One difference is race as class. I’m not completely opposed to the idea, but I do think it’s a terrible design choice. People generally want to add fantasy races so that they can have more variety… so making all elves the same, all dwarves the same, and so on seems counterproductive. OD&D started with fighter-dwarf, fighter-halfling, and elves that could be either fighter, magic-user, or both, then expanded the options for those three races with thieves… and then B/X came along and got rid of the options. AD&D expands the options, and though I don’t think it did so in the correct way, at least it’s not B/X.
Continuing that line of reasoning: minimum ability scores is also a bad idea. B/X shares this with AD&D, though, and at least B/X doesn’t have minimum scores for the core classes, just the races, so that’s one thing in its favor. But having minimum scores at all, for anything other than rare classes like paladins, is a bad decision, again because it limits variety. You can’t play the weak but brave dwarf in B/X (or the weak but brave fighter or cleric or thief, in AD&D,) because hey, why have more variety in your game? Plus, it has the added effect of making ability scores more important and dominating the game, but that’s a whole other line of argument.
You may have noticed, in the Liber Zero class pamphlets, that none of the variant classes like Beast Master, Witch, or Apothecary have minimum scores.

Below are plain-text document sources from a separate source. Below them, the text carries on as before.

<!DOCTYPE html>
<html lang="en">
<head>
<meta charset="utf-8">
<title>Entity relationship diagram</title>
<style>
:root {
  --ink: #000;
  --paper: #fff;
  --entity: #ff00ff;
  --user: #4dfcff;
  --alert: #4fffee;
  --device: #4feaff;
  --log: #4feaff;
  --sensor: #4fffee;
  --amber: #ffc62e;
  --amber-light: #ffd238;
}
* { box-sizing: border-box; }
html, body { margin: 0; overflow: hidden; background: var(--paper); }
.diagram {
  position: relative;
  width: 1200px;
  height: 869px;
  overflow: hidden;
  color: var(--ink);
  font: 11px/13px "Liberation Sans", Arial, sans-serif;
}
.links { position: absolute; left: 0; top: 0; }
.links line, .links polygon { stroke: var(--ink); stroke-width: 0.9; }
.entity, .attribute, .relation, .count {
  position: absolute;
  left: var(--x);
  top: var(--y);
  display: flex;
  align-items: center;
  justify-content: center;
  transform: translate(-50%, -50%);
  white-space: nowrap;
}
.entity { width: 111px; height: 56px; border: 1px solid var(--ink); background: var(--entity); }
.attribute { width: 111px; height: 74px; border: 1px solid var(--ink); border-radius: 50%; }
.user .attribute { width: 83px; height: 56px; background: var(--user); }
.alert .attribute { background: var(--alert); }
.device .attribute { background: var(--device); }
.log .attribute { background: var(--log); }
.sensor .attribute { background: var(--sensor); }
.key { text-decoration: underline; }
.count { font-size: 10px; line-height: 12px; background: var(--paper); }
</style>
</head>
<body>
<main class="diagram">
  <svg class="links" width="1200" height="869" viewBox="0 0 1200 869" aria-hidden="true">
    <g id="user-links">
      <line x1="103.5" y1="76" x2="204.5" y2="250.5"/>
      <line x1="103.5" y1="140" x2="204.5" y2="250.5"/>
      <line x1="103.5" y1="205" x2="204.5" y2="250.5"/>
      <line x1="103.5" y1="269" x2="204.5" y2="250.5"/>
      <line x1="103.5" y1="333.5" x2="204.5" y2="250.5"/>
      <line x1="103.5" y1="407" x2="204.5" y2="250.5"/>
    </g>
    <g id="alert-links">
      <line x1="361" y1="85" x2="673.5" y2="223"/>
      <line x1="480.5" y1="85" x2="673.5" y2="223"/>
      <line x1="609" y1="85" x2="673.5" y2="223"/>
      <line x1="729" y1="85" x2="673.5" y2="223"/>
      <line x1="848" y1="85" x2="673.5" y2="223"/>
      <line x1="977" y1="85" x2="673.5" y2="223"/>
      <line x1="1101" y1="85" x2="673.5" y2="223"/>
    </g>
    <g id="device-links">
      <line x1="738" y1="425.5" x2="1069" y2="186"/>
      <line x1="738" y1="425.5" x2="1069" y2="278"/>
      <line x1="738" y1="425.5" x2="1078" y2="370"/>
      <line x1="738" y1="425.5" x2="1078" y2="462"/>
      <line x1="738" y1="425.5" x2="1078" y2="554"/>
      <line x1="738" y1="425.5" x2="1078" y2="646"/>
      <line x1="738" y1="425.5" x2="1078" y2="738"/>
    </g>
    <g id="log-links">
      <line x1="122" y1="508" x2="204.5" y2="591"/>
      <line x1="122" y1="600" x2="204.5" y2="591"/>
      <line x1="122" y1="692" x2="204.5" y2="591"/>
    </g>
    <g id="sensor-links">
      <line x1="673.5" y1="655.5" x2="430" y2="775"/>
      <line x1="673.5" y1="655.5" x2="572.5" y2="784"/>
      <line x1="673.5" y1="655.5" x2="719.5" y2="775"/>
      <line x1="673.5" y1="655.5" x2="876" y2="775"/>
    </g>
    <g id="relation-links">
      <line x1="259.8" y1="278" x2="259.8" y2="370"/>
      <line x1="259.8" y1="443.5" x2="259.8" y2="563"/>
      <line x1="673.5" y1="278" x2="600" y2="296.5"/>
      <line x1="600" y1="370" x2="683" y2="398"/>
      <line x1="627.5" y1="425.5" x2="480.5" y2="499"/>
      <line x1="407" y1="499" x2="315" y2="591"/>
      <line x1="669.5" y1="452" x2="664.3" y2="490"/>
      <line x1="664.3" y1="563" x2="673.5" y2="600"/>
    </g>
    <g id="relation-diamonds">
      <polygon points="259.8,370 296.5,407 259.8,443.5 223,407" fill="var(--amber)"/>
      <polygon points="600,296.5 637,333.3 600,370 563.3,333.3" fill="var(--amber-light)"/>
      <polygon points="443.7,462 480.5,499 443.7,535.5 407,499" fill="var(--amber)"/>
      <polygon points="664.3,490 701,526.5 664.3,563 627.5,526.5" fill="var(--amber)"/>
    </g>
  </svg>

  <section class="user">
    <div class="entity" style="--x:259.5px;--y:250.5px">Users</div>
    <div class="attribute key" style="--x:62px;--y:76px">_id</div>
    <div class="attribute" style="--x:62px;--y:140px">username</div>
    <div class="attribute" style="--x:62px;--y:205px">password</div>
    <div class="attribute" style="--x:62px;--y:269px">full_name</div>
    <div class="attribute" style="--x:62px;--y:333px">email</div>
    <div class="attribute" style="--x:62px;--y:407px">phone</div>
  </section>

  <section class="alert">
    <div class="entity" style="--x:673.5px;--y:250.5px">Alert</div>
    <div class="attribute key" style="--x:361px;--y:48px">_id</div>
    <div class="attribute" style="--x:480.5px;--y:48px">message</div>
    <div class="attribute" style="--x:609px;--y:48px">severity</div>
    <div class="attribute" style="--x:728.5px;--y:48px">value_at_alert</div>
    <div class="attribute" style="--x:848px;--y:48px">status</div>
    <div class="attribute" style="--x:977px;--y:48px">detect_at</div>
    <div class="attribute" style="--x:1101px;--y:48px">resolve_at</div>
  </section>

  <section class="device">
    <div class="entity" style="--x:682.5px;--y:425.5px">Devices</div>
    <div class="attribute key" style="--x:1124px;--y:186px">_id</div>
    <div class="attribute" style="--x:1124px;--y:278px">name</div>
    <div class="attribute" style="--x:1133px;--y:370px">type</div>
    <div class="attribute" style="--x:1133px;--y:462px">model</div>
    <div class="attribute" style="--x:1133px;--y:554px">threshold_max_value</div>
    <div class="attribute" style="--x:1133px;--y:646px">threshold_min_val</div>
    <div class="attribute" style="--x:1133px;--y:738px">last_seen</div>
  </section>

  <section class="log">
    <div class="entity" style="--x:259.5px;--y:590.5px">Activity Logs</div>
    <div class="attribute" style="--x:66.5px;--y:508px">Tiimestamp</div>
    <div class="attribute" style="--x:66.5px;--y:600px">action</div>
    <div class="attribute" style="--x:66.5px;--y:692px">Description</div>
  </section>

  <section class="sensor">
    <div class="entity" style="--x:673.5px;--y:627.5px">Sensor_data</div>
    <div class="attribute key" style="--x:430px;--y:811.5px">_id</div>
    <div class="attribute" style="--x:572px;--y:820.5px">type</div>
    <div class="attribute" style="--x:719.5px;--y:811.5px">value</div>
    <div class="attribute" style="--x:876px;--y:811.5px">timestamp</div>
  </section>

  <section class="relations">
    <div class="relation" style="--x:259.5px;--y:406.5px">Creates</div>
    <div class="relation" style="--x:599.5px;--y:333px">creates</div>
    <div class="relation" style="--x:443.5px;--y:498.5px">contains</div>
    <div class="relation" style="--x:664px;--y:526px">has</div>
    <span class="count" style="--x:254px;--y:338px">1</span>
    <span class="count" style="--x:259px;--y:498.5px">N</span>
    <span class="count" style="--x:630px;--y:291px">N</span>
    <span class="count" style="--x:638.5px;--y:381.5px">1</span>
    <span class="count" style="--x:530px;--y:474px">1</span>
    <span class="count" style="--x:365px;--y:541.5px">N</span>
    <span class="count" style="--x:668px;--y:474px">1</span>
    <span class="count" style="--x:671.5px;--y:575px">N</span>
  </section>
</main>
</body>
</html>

I decided to shift the opposite direction, away from B/X and AD&D, towards more freedom and variety instead of less.
Because dammit, even if I agreed B/X is a better game than AD&D, it’s not better than OD&D.